But you can discover other vibrant architectural projects on virtually every street corner. Some of these masterful developments were conceived by acclaimed architects who left their own indelible thumbprint on this changing urban canvas, like the futuristic façade of the Art Gallery of Ontario by Toronto’s own Frank Gehry and Daniel Libeskind’s fanciful facelift of the Royal Ontario Museum.
For power meetings, most corporate executives convene in the city’s Financial District, home to the country’s big five banks, the Toronto Stock Exchange, brokerage firms, major corporate headquarters and big-name law firms.
On Bay Street, Canada’s version of Wall Street, the towering skyscrapers of the TD Centre enthrall the senses and beckon all to enter these Mies van der Rohe-designed structures. Afterward, venture behind this cluster of towers to see a manicured meadow featuring sculptured cows by artist Joe Fafard. The lounging bovines are a whimsical throwback to yesteryear when pastures dominated this now-exclusive parcel of real estate.
Yet away from the corporate bustle, accessible by a quick cab ride, you’ll find two gleaming districts fitting to help close business deals and entertain clients: Yorkville and the Toronto Entertainment District.

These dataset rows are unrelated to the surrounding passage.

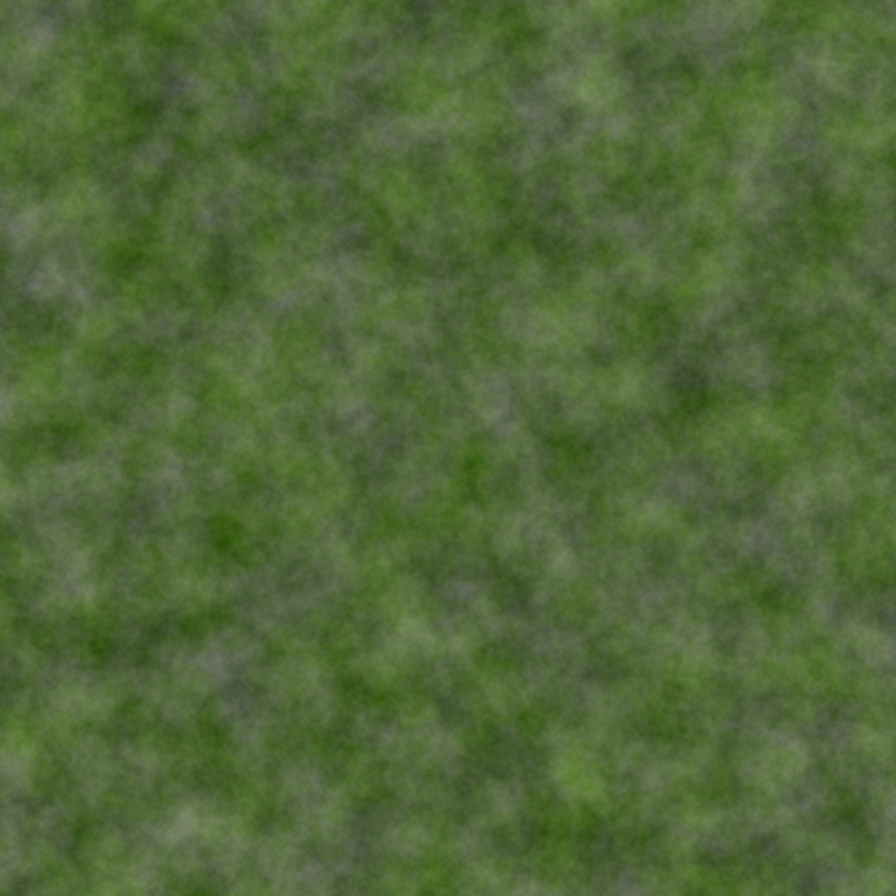
Write a WebGL 1 fragment shader that draws this texture.

```glsl
precision highp float;
// Soft mossy turf: mottled green with hazy grey patches, from two layered gradient noises.

#define BASE_CELLS 6.0     // cells of the coarsest octave across the canvas
#define BROAD_WEIGHT 0.55  // strength of the coarsest octave, the second being 1
#define OCTAVE_GAIN 0.73   // strength of each later octave relative to the last
#define MEAN_COLOR vec3(0.318, 0.405, 0.224)
#define LIGHT_SHIFT vec3(0.039, 0.033, 0.040)   // colour change per deviation of light
#define GREY_SHIFT vec3(0.007, -0.010, 0.026)   // colour change per deviation of greyness
#define NOISE_DEVIATION 0.215   // standard deviation of one noise octave

uniform vec2 u_resolution;

const int OCTAVES = 6;

float hash(vec2 p) {
    vec3 q = fract(vec3(p.xyx) * 0.1031);
    q += dot(q, q.yzx + 33.33);
    return fract((q.x + q.y) * q.z);
}

// Unit gradient of a lattice point
vec2 gradient(vec2 cell) {
    float angle = 6.28318 * hash(cell);
    return vec2(cos(angle), sin(angle));
}

float gradientNoise(vec2 p) {
    vec2 cell = floor(p);
    vec2 f = p - cell;
    vec2 fade = f * f * f * (f * (f * 6.0 - 15.0) + 10.0);
    vec2 right = vec2(1.0, 0.0);
    vec2 up = vec2(0.0, 1.0);
    float a = dot(gradient(cell), f);
    float b = dot(gradient(cell + right), f - right);
    float c = dot(gradient(cell + up), f - up);
    float d = dot(gradient(cell + 1.0), f - 1.0);
    return mix(mix(a, b, fade.x), mix(c, d, fade.x), fade.y);
}

// Layered noise scaled to zero mean and unit deviation
float mottle(vec2 p) {
    mat2 turn = mat2(0.8, 0.6, -0.6, 0.8);
    float sum = 0.0;
    float power = 0.0;
    float weight = BROAD_WEIGHT;
    for (int i = 0; i < OCTAVES; i++) {
        sum += weight * gradientNoise(p);
        power += weight * weight;
        weight = i == 0 ? 1.0 : weight * OCTAVE_GAIN;
        p = turn * p * 2.0 + vec2(17.3, 41.7);
    }
    return sum / (sqrt(power) * NOISE_DEVIATION);
}

void main() {
    vec2 p = BASE_CELLS * gl_FragCoord.xy / min(u_resolution.x, u_resolution.y);

    // Independent fields for light and for greyness
    float light = mottle(p + vec2(23.4, 57.1));
    float grey = mottle(p + vec2(131.7, 89.2));

    vec3 color = MEAN_COLOR + LIGHT_SHIFT * light + GREY_SHIFT * grey;
    gl_FragColor = vec4(clamp(color, 0.0, 1.0), 1.0);
}
```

Among the city’s earliest neighborhoods, Yorkville reflects its rich Victorian past in vestiges of period buildings that dot this district of glam among its coterie of upscale boutiques, galleries and fine-dining establishments. For executives interested in making dynamic presentations or entertaining their clients with intimate film screenings, look no further than The Hazelton Hotel. Considered Toronto’s first 5-star luxury property and a member of Leading Hotels of the World, this art-inspired hotel designed by the internationally acclaimed Toronto-based Yabu Pushelberg holds an exquisite private theater, a city rarity. The posh property also hosts arguably one of Canada’s top chefs, Mark McEwan, whose restaurant ONE possesses a private dining room named after the Canadian music legend Neil Young, who used to sing at the former Riverboat Coffee House, a hippie haven that once thrived on this site.
Another popular Yorkville destination big on pampering and corporate meet-ups is the new Four Seasons Hotel Toronto. Regarded as the luxury hotel chain’s urban flagship property, the gleaming high-rise, another haute creation designed by Yabu Pushelberg, leads guests on an epicurean fantasy fueled by Chef Daniel Boulud’s divine Café Boulud and the hotel’s sophisticated contemporary lounge dubbed the DBar, ideal for watching the busy Bay Street passersby.
In the Toronto Entertainment District along King Street West, pedestrians dart by the theaters, restaurants and pop-up shops. Come lunchtime, executives descend from their offices in the clouds to a street level laden with intimate bars and toney new boîtes. Creative chefs craft nouveau fusions from Italian classics at TOCA, featuring the city’s only cheese cave. Tucked away in a corner by the premium wine cellar, meet with clients in a private dining room styled in reclaimed Canadian wood and original art pieces.
For a dash of more culinary delights, local restaurant duo Peter Oliver and Michael Bonacini offer a trio of lunch spots around the Toronto Entertainment District. The stylish Oliver & Bonacini Café Grill with its wrap-around patio attracts Bay Street’s movers and shakers. Or consider the other hot “it” spots: the O&B Canteen and the sensational Luma, both located at the illustrious TIFF Bell Lightbox, the headquarters of the Toronto International Film Festival, including a collection of cinemas to nip in afterwards.